I stopped by a panel discussion at the CEA Line Show today moderated by Laptop Magazine‘s Mark Spoonauer. The panel included executives from Samsung, HP, Verizon, and Intel talking about the current state of netbooks as well as the future. Afterward, I got a chance to catch up with
Intel General Manager for nettops and netbooks Noury Al-Khaledy to ask him about a recent report that Intel hadn’t yet validated Windows 7 Home Premium for Intel Atom processors.
You can see his complete response in the video after the break. But in a nutshell, nope, the company sure hasn’t. The thinking is that the usage scenerio for netbooks is light computing, which can be done with Windows 7 Starter Edition. But Intel may decide later to give the Home Premium version some more rigorous testing. In the meantime, Microsoft has clearly tested all versions of Windows 7 on low power netbooks with Intel Atom and similar processors, and it seems to run just fine. Intel just isn’t going to make any guarantees.

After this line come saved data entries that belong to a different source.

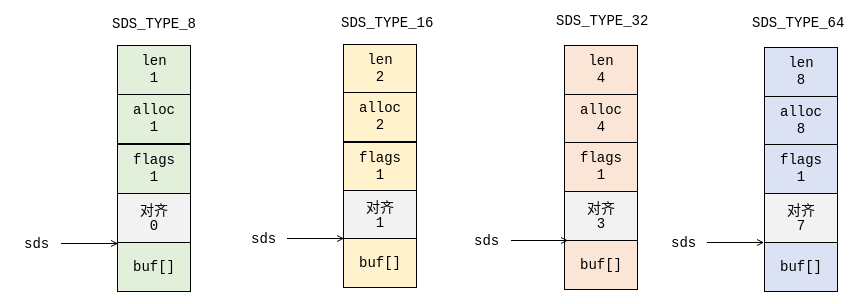
<!DOCTYPE html>
<html lang="zh-CN">
<head>
<meta charset="utf-8">
<title>SDS header layouts</title>
<style>
:root {
  --ink: #000;
  --paper: #fff;
  --padding-fill: #f2f2f2;
  --green: #e2efda;
  --yellow: #fff2cc;
  --orange: #fbe5d6;
  --blue: #dae2f3;
}
* { box-sizing: border-box; margin: 0; padding: 0; }
html, body { width: 866px; height: 304px; overflow: hidden; background: var(--paper); }
.diagram {
  position: relative;
  width: 866px;
  height: 304px;
  color: var(--ink);
  font: 14px/17px "Liberation Mono", "Noto Sans CJK SC", monospace;
}
.title, .pointer { position: absolute; line-height: 16px; white-space: pre; font-weight: 400; font-size: 14px; }
.struct {
  position: absolute;
  display: grid;
  width: 74px;
  border: 1px solid var(--ink);
  border-bottom: 0;
  background: var(--fill);
  list-style: none;
}
.field {
  display: flex;
  flex-direction: column;
  align-items: center;
  justify-content: center;
  border-bottom: 1px solid var(--ink);
}
.field span { display: block; height: 17px; }
.field.thick { border-bottom-width: 2px; }
.field.align { background: var(--padding-fill); }
.align span:first-child { font-family: "Noto Sans CJK SC", sans-serif; }

.type-8  { --fill: var(--green);  left: 117px; top: 45px; grid-template-rows: 49px 50px 49px 49px 49px; }
.type-16 { --fill: var(--yellow); left: 343px; top: 44px; grid-template-rows: 48px 50px 48px 48px 49px; }
.type-32 { --fill: var(--orange); left: 564px; top: 45px; grid-template-rows: 49px 48px 49px 49px 49px; }
.type-64 { --fill: var(--blue);   left: 764px; top: 47px; grid-template-rows: 49px 48px 49px 49px 49px; }

.title-8  { left: 112px; top: 16px; }
.title-16 { left: 341px; top: 15px; }
.title-32 { left: 556px; top: 13px; }
.title-64 { left: 752px; top: 15px; }

.pointer-8  { left: 24px;  top: 236px; }
.pointer-16 { left: 251px; top: 231px; }
.pointer-32 { left: 474px; top: 233px; }
.pointer-64 { left: 671px; top: 235px; }

.arrows { position: absolute; left: 0; top: 0; fill: none; stroke: var(--ink); }
</style>
</head>
<body>
<main class="diagram">
  <h2 class="title title-8">SDS_TYPE_8</h2>
  <ul class="struct type-8">
    <li class="field"><span>len</span><span>1</span></li>
    <li class="field thick"><span>alloc</span><span>1</span></li>
    <li class="field"><span>flags</span><span>1</span></li>
    <li class="field align"><span>对齐</span><span>0</span></li>
    <li class="field"><span>buf[]</span></li>
  </ul>
  <p class="pointer pointer-8">sds</p>

  <h2 class="title title-16">SDS_TYPE_16</h2>
  <ul class="struct type-16">
    <li class="field"><span>len</span><span>2</span></li>
    <li class="field thick"><span>alloc</span><span>2</span></li>
    <li class="field"><span>flags</span><span>1</span></li>
    <li class="field align"><span>对齐</span><span>1</span></li>
    <li class="field"><span>buf[]</span></li>
  </ul>
  <p class="pointer pointer-16">sds</p>

  <h2 class="title title-32">SDS_TYPE_32</h2>
  <ul class="struct type-32">
    <li class="field"><span>len</span><span>4</span></li>
    <li class="field"><span>alloc</span><span>4</span></li>
    <li class="field"><span>flags</span><span>1</span></li>
    <li class="field align"><span>对齐</span><span>3</span></li>
    <li class="field"><span>buf[]</span></li>
  </ul>
  <p class="pointer pointer-32">sds</p>

  <h2 class="title title-64">SDS_TYPE_64</h2>
  <ul class="struct type-64">
    <li class="field"><span>len</span><span>8</span></li>
    <li class="field"><span>alloc</span><span>8</span></li>
    <li class="field"><span>flags</span><span>1</span></li>
    <li class="field align"><span>对齐</span><span>7</span></li>
    <li class="field"><span>buf[]</span></li>
  </ul>
  <p class="pointer pointer-64">sds</p>

  <svg class="arrows" width="866" height="304" viewBox="0 0 866 304" aria-hidden="true">
    <defs>
      <path id="arrow" d="M0 0.5H56M50 -2.5L56 0.5L50 3.5"/>
    </defs>
    <use href="#arrow" x="61" y="243"/>
    <use href="#arrow" x="287" y="238"/>
    <use href="#arrow" x="511" y="240"/>
    <use href="#arrow" x="707" y="242"/>
  </svg>
</main>
</body>
</html>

In other news, Al-Khaledy doesn’t seem too worried about so-called “smartbooks” based on ARM processors. He says they won’t be able to do the things that people are used to doing with netbooks today, so while they may fill a new niche, he doesn’t expect them to eat into the x86 netbook market tooo much. What do you think? Is there room for both smartbooks and netbooks? I somehow doubt a single person will decide to pick up a cellphone, smartbook, netbook, and full sized computer. But maybe smartbooks will appeal to people who don’t see the point in netbooks, and vice versa?